Although the rights of women are well protected by legal and privacy laws, the rights of men are, to a large extent, ignored when it comes to abortion.
Longstanding and continued damage has been perpetrated against fathers who have lost their children to abortion. This damage is in the areas of spiritual, cultural, paternal, and genealogical. This damage then transfers to the next generation where the unborn child will be missed by their brothers and sisters, uncles and aunts, cousins, and grandparents. Damage has been done to relationships since the abortion where spousal disagreements as to the cause and effect continue to the present day.
The spiritual connectivity has been broken at the time of abortion, with those of the past being cut off from those of the future. The entire community misses out on what these individuals, the aborted children, could have contributed to their whanau/family, community, and the gifts these children would bring to the world.
Post-Abortive Fathers & Father's Day
(Article in P.A.T.H.S. Newsletter 2009)
Abortion is so much seen as a women’s issue that sometimes men are overlooked. Soon it will be Father’s Day. What does this day mean for fathers who have lost children to abortion?
A father’s pain from abortion cannot be ignored. Legally they have no rights in terms of what happens to their offspring but reactions for men are as real as they are for women.
Recently I sat with a man whose partner has had three terminations. The effect for him as a man, and as a father was apparent. Raw grief and rage, helplessness... Confronting his own sense of failure and inability to do something more.... Having a great love for children and wanting his own.... Aware he himself needed to sort out his own shit, but also deeply feeling the pain of lost fatherhood.
Men are an integral part of the abortion story yet have no voice. Whatever their part in the abortion, they too can carry pain with them and through their lives. They may develop problems with anger—frequent outbursts, violent behaviour, increased risk-taking behaviours, anger towards self, partner or women in general. Resultant helplessness may exhibit as confusion about his role as a man, feeling inept or finding it hard to function as a man e.g. questioning ability to support and nurture family.
Increased anxiety can create difficulty sleeping, disturbing dreams or nightmares, poor concentration, excessive worrying. There may be relationships issues—isolation (physical or emotional), trust issues, difficulty communicating, promiscuity, impotence or sexual problems.
There may be symptoms of grief and/or guilt including frequent feelings of unexplained sadness, frequent thoughts of self-condemnation, shame or guilt, discomfort or avoidance of babies and small children, crying spells, feeling of choking or tightness in throat, feeling numb or dead inside, alcohol or drug abuse, thoughts of suicide....
It is particularly significant if a man has experienced these problems only after his abortion experience. Men may experience these types of symptoms or problems and not realise they could be related to a past abortion until they openly talk about it.

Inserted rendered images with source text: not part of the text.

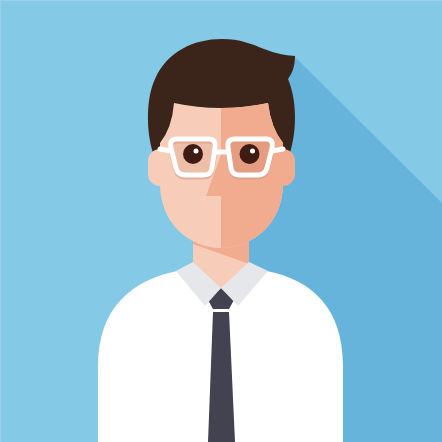
<!DOCTYPE html>
<html lang="en">
<head>
<meta charset="utf-8">
<title>Flat avatar of a man with glasses and tie</title>
<style>
:root {
  --sky: #84cae7;
  --shadow: #66b4dc;
  --edge: #9bd1e8;
  --hair: #3b2419;
  --skin-light: #f7cdb9;
  --skin-dark: #f1ac90;
  --lens-light: #eebfa8;
  --lens-dark: #e59c80;
  --frame-shade: #d99a80;
  --white: #fff;
  --collar: #e6e7ea;
  --tie: #424250;
  --iris: #3f1c13;
}
html, body { margin: 0; padding: 0; overflow: hidden; }
body { width: 442px; height: 442px; background: var(--sky); }
svg { display: block; }
.sky { fill: var(--sky); }
.long-shadow { fill: var(--shadow); }
.edge { fill: var(--edge); }
.hair { fill: var(--hair); }
.skin-light { fill: var(--skin-light); }
.skin-dark { fill: var(--skin-dark); }
.lens-light { fill: var(--lens-light); }
.lens-dark { fill: var(--lens-dark); }
.frame { fill: none; stroke: var(--white); stroke-width: 5; stroke-linejoin: round; stroke-linecap: round; }
.frame-shade { fill: none; stroke: var(--frame-shade); stroke-width: 5; opacity: .6; }
.shirt, .glint { fill: var(--white); }
.collar { fill: var(--collar); }
.tie { fill: var(--tie); }
.iris { fill: var(--iris); }
</style>
</head>
<body>
<svg width="442" height="442" viewBox="0 0 442 442" role="img" aria-label="Flat avatar of a man with white glasses, white shirt and dark tie">
  <defs>
    <path id="lens" d="M177 139 H208 Q216 139 215 147 L212 168 Q211 175 204 175 H185 Q178 175 176 168 L171 148 Q169 139 177 139 Z"/>
    <g id="eye">
      <circle class="iris" r="10"/>
      <circle class="glint" cx="3" cy="-3" r="2.5"/>
    </g>
    <clipPath id="right-half"><rect x="221" y="90" width="90" height="170"/></clipPath>
  </defs>

  <g id="background">
    <rect class="sky" width="442" height="442"/>
    <path class="long-shadow" d="M294 56 L442 203 V442 H221 V130 Z"/>
    <rect class="edge" width="442" height="1"/>
    <rect class="edge" width="1" height="442"/>
  </g>

  <g id="shirt">
    <path class="shirt" d="M98 442 V366 C98 308 132 280 177 271 L194 262 H248 L267 271 C312 280 343 308 343 366 V442 Z"/>
  </g>

  <g id="neck">
    <path class="skin-light" d="M193 236 H249 V263 L221 289 L193 263 Z"/>
    <path class="skin-dark" d="M193 236 H249 V264 L193 244 Z"/>
  </g>

  <g id="collar-and-tie">
    <path class="tie" d="M221 288 L234 300 L229 309 H213 L208 300 Z"/>
    <path class="tie" d="M213 312 H229 L235 442 H208 Z"/>
    <path class="collar" d="M193 262 L221 288 L205 306 L176 271 Z"/>
    <path class="collar" d="M249 262 L221 288 L238 306 L268 271 Z"/>
  </g>

  <g id="head">
    <path class="hair" d="M153 153 C146 130 146 98 155 79 C167 52 193 39 222 39 C240 39 252 44 264 49 Q279 55 295 56 Q295 70 288 79 C297 100 297 130 290 153 Z"/>
    <rect class="skin-light" x="148" y="149" width="30" height="37" rx="12"/>
    <rect class="skin-dark" x="265" y="149" width="30" height="37" rx="12"/>
    <path id="face" class="skin-light" d="M174 103 Q221 113 268 103 Q271 128 283 143 V184 C283 222 254 248 221 248 C188 248 160 222 160 184 V143 Q172 128 174 103 Z"/>
    <path class="skin-dark" clip-path="url(#right-half)" d="M174 103 Q221 113 268 103 Q271 128 283 143 V184 C283 222 254 248 221 248 C188 248 160 222 160 184 V143 Q172 128 174 103 Z"/>
    <path id="nose" class="skin-dark" d="M222 152 V196 H206 Z"/>
  </g>

  <g id="glasses">
    <use href="#lens" class="lens-light"/>
    <use href="#lens" class="lens-dark" transform="matrix(-1 0 0 1 443 0)"/>
    <use href="#lens" class="frame-shade" y="2"/>
    <use href="#lens" class="frame-shade" transform="matrix(-1 0 0 1 443 2)"/>
    <use href="#eye" x="193" y="154"/>
    <use href="#eye" x="249.5" y="154"/>
    <use href="#lens" class="frame"/>
    <use href="#lens" class="frame" transform="matrix(-1 0 0 1 443 0)"/>
    <path class="frame" d="M215 152 H228 M160 149 L171 151 M283 149 L272 151"/>
  </g>
</svg>
</body>
</html>
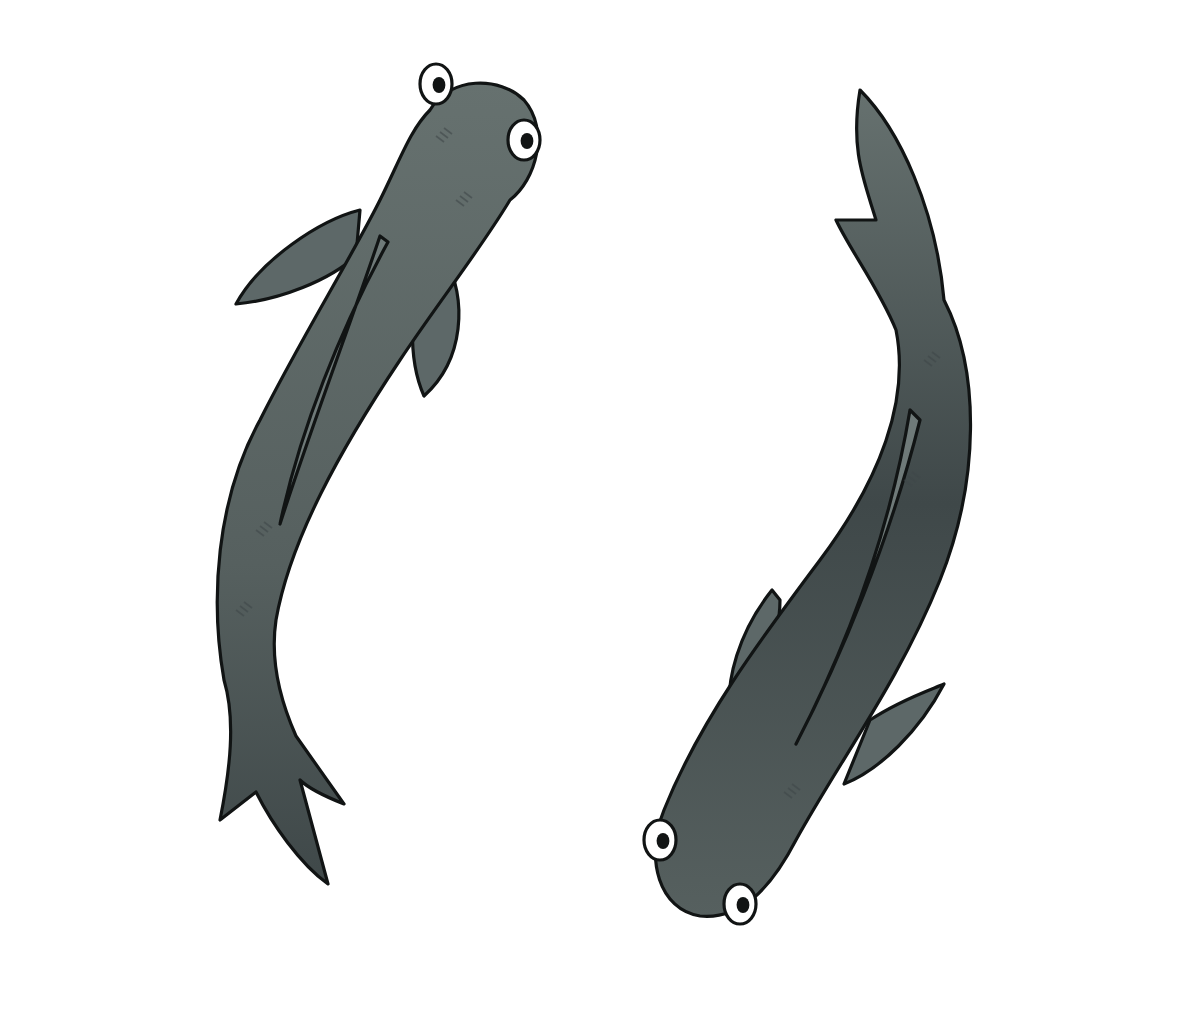
<!DOCTYPE html>
<html lang="en">
<head>
<meta charset="utf-8">
<title>Two Koi</title>
<style>
  :root {
    --paper: #ffffff;
    --ink: #111414;
    --koi-light: #66716f;
    --koi-mid: #56605f;
    --koi-dark: #3f4849;
    --fin: #5d6868;
    --stripe: #6f7a79;
    --eye-white: #ffffff;
  }
  html, body {
    margin: 0;
    padding: 0;
    width: 1200px;
    height: 1010px;
    overflow: hidden;
    background: var(--paper);
  }
  .koi-pair {
    display: block;
    width: 1200px;
    height: 1010px;
  }
  .outline { stroke: var(--ink); stroke-width: 1.6; stroke-linejoin: round; }
  .fin { fill: var(--fin); }
  .stripe { fill: var(--stripe); }
  .scale-mark { fill: none; stroke: var(--koi-dark); stroke-width: 0.8; opacity: 0.6; }
  .eye-white { fill: var(--eye-white); }
  .pupil { fill: var(--ink); }
</style>
</head>
<body>
<svg class="koi-pair" viewBox="0 0 600 505" xmlns="http://www.w3.org/2000/svg" role="img" aria-label="Two grey koi fish circling each other">
  <defs>
    <linearGradient id="koi-body-left" x1="0" y1="0" x2="0" y2="1">
      <stop offset="0" stop-color="var(--koi-light)"/>
      <stop offset="0.6" stop-color="var(--koi-mid)"/>
      <stop offset="1" stop-color="var(--koi-dark)"/>
    </linearGradient>
    <linearGradient id="koi-body-right" x1="0" y1="0" x2="0" y2="1">
      <stop offset="0" stop-color="var(--koi-light)"/>
      <stop offset="0.5" stop-color="var(--koi-dark)"/>
      <stop offset="1" stop-color="var(--koi-mid)"/>
    </linearGradient>
    <g id="eye">
      <ellipse class="eye-white outline" cx="0" cy="0" rx="8" ry="10"/>
      <ellipse class="pupil" cx="1.5" cy="0.5" rx="3.2" ry="4"/>
    </g>
    <path id="scale-tick" class="scale-mark" d="M0,0 l4,3 M2,-2 l4,3 M4,-4 l4,3"/>
  </defs>

  <g class="koi koi-left">
    <path class="fin outline" d="M180,105 C160,110 130,130 118,152 C140,150 165,140 178,128 Z"/>
    <path class="fin outline" d="M222,128 C234,150 232,180 212,198 C204,180 204,150 214,130 Z"/>
    <path class="outline" fill="url(#koi-body-left)" d="M215,55 C225,38 250,38 262,50 C275,65 268,90 255,100 C240,125 220,150 200,180 C170,225 145,270 138,310 C135,330 140,350 148,368 L172,402 C162,398 154,394 150,390 L164,442 C150,432 136,412 128,396 L110,410 C115,385 118,360 112,340 C105,300 108,250 130,210 C150,170 175,130 190,100 C200,80 205,65 215,55 Z"/>
    <path class="stripe outline" d="M190,118 C176,160 156,212 140,262 C150,215 170,165 194,121 Z"/>
    <use href="#scale-tick" x="218" y="68"/>
    <use href="#scale-tick" x="228" y="100"/>
    <use href="#scale-tick" x="128" y="265"/>
    <use href="#scale-tick" x="118" y="305"/>
    <use href="#eye" x="218" y="42"/>
    <use href="#eye" x="262" y="70"/>
  </g>

  <g class="koi koi-right">
    <path class="fin outline" d="M386,295 C370,315 362,340 365,362 C378,345 390,322 390,300 Z"/>
    <path class="fin outline" d="M435,360 C450,350 465,345 472,342 C460,365 440,385 422,392 Z"/>
    <path class="outline" fill="url(#koi-body-right)" d="M430,45 C450,65 468,105 472,150 C490,185 490,240 470,290 C450,340 420,380 398,420 C385,445 370,460 350,458 C330,455 322,430 332,405 C350,360 380,320 410,280 C440,240 455,200 448,165 C440,145 425,125 418,110 L438,110 C432,90 425,75 430,45 Z"/>
    <path class="stripe outline" d="M455,205 C445,265 425,320 398,372 C420,330 445,270 460,210 Z"/>
    <use href="#scale-tick" x="462" y="180"/>
    <use href="#scale-tick" x="452" y="240"/>
    <use href="#scale-tick" x="392" y="396"/>
    <use href="#eye" x="330" y="420"/>
    <use href="#eye" x="370" y="452"/>
  </g>
</svg>
</body>
</html>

The taboo talking about an abortion experience applies equally to men as to women, but it is perhaps even harder for many men. Most men, being practical and strong, expect to be able to cope. But the issues involved are complex and emotions deep, and the fear of confronting themselves can be huge. The post-abortive father needs understanding and support to enable him to share his experience and to express what it was like and has meant for him and his life. Father’s Day can be an emotional trigger which ought not be overlooked.
So this Father’s Day let us remember post-abortive dads everywhere. May you find peace in remembering and embrace your little ones with love.